Happy Valentine's Day, Brethren. I am so glad to have you along on this voyage that I thought I would share an historical milestone of this day. This one unencumbered by hearts and cupids but instead wreathed with daring and courage. And all in the tradition of wooden ships and iron men.
On this day in 1813, USS Essex became the first U.S. warship to cross into the Pacific ocean. At her helm that day and through out her South Pacific cruise during the War of 1812 was our old mate Captain David Porter.
Porter wrote regular reports to the Department of the Navy back home while he swept the Pacific like a wolf, literally shutting down the British whaling operations in that part of the world. The following is an excerpt from one of these dispatches, written later in 1813:
I have completely broken up the British navigation in the Pacific. The vessels which were not captured by me were laid up and dared not venture out into the great South Sea. They have furnished me amply with sails, cordage, cables, anchors, provisions, medicines and stores of ever description; and... clothing for seamen. We have in fact lived off the enemy since I have been in that sea, every prize having proved a well-founded store-ship for me.
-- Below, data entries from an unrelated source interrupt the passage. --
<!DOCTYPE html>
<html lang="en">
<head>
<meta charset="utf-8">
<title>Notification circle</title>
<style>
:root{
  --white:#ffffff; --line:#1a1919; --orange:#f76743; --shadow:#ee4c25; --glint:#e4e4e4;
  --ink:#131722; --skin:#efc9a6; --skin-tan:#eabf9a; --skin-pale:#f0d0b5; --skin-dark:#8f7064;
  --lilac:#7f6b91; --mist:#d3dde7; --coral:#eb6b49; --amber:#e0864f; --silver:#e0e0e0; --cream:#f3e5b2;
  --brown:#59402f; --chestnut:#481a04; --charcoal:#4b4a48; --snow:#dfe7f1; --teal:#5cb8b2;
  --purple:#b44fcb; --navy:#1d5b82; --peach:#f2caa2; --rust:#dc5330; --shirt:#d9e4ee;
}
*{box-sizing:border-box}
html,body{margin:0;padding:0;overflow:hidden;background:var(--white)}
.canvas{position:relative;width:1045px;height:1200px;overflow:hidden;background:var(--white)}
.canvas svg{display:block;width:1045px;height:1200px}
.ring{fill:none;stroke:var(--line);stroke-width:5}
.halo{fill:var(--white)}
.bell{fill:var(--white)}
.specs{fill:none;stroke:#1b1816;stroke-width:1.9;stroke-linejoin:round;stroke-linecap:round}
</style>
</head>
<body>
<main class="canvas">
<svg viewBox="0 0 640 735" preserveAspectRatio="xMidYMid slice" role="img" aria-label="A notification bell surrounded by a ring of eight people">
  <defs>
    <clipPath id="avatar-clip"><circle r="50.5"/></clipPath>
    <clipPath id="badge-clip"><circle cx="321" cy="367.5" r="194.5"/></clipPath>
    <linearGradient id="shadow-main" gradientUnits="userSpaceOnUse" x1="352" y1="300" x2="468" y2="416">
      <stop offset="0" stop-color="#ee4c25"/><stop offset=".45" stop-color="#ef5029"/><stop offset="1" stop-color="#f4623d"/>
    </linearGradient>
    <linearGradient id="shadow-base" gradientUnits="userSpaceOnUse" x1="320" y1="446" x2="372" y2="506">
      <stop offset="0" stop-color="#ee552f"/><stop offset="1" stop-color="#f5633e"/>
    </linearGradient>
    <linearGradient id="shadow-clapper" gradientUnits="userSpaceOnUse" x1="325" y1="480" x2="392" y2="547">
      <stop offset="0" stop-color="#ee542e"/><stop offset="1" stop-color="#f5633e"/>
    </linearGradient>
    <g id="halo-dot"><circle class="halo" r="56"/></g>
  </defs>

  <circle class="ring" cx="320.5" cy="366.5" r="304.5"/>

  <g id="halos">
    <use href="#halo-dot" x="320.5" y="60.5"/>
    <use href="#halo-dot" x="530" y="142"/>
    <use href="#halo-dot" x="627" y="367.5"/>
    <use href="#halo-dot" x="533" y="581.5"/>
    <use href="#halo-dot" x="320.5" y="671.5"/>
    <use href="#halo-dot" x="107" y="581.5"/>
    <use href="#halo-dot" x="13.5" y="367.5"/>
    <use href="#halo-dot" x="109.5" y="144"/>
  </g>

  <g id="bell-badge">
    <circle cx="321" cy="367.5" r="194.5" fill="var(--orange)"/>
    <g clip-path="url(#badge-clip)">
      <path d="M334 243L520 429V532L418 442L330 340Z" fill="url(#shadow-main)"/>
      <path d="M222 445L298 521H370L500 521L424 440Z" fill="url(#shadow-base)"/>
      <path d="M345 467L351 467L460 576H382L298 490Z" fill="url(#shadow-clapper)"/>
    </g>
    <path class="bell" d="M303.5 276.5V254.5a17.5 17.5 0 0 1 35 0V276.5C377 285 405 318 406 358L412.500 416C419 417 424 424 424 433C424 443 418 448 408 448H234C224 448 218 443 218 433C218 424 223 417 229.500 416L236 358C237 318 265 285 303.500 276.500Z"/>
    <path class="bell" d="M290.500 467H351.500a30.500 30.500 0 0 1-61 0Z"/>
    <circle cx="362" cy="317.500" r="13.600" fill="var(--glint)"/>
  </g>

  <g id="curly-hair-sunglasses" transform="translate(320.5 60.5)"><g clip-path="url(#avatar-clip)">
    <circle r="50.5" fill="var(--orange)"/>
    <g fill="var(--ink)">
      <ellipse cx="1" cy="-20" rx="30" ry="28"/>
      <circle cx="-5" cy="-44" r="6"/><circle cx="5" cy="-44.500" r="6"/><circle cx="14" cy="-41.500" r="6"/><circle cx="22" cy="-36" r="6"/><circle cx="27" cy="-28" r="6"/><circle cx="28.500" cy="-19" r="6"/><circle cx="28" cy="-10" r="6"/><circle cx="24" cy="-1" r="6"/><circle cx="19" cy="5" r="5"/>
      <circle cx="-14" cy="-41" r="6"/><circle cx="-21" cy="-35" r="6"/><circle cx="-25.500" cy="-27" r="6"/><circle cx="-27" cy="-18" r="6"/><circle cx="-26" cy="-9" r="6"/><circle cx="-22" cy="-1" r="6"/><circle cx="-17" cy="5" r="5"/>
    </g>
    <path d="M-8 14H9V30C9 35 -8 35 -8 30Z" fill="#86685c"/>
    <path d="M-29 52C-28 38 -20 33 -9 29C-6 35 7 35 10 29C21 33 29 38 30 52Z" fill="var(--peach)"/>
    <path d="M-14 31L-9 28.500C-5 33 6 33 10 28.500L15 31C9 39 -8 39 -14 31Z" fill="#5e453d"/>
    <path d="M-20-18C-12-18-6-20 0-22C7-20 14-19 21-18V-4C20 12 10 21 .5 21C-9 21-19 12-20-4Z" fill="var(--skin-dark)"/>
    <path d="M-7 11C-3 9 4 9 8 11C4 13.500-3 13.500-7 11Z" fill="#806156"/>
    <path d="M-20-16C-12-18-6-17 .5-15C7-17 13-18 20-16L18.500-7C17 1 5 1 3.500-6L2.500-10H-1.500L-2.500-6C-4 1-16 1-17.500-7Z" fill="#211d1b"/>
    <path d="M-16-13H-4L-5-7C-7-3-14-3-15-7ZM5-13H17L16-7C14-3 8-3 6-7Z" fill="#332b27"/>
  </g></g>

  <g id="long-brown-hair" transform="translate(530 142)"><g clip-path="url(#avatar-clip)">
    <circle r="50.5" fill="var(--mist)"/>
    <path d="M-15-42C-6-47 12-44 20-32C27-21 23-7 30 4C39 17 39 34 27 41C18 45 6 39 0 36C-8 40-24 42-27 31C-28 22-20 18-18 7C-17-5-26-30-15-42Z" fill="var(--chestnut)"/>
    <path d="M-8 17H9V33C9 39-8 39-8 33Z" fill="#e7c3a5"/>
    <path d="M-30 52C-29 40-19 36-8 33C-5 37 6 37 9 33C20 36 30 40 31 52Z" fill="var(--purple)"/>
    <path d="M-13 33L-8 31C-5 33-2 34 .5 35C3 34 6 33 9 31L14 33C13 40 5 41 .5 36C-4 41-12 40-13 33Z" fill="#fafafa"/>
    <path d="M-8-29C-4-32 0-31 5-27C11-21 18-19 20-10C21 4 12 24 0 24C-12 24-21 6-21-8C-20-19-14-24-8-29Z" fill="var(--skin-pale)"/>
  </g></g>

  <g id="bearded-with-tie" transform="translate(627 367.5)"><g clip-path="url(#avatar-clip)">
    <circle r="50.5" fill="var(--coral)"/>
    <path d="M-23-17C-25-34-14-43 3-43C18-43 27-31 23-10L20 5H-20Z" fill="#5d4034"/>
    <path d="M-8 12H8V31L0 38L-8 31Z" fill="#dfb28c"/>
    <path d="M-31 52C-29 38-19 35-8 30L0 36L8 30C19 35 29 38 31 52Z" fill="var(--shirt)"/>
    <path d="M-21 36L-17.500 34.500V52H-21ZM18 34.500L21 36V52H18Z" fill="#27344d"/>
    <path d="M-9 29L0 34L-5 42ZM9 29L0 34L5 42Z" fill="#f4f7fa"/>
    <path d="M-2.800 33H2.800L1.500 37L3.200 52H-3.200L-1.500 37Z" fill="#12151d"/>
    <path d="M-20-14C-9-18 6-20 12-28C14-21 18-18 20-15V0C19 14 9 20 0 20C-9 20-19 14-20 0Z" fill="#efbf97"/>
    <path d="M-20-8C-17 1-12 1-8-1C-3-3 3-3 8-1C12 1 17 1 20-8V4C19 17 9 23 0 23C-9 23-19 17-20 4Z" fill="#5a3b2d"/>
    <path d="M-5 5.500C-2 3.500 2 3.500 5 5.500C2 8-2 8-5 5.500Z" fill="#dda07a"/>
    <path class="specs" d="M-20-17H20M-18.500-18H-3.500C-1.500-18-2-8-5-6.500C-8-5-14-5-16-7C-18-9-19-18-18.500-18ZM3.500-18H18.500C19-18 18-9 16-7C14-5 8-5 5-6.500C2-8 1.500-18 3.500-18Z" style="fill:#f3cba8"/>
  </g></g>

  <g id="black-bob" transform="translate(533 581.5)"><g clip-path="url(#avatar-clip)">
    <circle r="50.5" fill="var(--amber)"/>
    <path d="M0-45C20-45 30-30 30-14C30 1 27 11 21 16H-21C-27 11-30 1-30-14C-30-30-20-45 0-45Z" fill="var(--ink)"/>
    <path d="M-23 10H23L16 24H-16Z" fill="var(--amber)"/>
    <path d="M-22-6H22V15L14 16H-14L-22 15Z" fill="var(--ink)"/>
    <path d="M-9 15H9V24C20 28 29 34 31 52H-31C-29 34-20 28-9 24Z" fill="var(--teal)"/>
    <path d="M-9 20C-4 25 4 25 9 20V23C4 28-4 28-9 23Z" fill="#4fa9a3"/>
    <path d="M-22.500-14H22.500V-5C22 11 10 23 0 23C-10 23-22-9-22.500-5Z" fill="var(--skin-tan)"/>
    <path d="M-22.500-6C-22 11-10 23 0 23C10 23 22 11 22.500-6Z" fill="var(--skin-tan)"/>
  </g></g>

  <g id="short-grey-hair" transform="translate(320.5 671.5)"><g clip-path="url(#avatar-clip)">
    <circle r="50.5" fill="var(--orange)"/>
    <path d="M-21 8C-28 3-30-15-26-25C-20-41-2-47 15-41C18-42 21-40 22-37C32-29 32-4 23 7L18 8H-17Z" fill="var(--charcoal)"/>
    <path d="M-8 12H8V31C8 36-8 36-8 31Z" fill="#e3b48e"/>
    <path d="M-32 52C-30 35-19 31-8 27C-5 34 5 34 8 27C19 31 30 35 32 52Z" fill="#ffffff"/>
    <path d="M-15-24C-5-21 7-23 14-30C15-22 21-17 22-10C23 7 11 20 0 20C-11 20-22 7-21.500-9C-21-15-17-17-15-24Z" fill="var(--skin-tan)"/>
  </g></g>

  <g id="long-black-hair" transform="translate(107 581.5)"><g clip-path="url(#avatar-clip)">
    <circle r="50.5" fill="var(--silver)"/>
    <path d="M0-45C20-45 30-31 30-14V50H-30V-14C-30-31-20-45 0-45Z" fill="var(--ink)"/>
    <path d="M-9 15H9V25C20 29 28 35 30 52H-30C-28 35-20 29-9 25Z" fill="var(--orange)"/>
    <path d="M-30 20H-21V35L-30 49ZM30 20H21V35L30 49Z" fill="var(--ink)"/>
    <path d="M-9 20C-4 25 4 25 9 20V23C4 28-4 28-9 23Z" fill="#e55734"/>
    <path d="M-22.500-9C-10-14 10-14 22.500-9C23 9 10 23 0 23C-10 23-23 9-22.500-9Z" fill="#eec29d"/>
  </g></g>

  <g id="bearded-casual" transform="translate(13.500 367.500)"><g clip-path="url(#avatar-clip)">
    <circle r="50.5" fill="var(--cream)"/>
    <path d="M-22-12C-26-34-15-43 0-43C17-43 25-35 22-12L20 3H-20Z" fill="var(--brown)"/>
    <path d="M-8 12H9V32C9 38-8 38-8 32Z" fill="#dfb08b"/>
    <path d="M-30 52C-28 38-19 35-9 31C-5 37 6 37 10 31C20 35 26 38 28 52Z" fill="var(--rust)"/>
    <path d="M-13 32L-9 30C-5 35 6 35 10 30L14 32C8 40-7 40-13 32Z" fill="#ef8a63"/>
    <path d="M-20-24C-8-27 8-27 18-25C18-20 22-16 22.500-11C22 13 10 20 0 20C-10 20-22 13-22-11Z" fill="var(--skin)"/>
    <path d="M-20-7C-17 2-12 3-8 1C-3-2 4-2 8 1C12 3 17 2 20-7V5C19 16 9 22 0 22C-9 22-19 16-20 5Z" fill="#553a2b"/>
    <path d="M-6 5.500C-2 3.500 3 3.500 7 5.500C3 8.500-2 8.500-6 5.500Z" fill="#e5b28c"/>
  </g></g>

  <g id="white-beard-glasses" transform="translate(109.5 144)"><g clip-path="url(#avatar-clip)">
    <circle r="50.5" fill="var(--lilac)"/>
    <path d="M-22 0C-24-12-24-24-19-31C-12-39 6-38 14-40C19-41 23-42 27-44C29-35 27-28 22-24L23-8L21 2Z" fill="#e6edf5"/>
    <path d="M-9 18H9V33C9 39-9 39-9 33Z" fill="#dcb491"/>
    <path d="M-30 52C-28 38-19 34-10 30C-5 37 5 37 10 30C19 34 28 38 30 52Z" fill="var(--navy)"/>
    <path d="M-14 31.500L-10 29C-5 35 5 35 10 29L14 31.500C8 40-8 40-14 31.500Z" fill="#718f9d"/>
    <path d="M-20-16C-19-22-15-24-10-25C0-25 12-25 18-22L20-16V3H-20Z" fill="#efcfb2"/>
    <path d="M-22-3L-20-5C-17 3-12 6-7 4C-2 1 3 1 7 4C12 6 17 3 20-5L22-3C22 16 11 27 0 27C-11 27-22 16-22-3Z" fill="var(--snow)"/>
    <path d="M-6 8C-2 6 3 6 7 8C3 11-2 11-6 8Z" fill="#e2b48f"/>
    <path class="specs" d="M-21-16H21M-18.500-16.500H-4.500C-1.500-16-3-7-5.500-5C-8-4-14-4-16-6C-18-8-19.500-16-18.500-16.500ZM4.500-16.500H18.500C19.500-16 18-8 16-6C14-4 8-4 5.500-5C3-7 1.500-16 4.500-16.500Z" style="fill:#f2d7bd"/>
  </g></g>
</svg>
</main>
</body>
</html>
Porter's audacity and pompous self-admiration both come across in his writing. It is those qualities - and his unheard of success in this operation and many more - that made the great man both loved (particularly by his men) and hated (by peers like Stephen Decatur, James Barron, and others). I, as you know, shamelessly fall on the love side. I wonder if the Captain would appreciate a little Valentine from Pauline?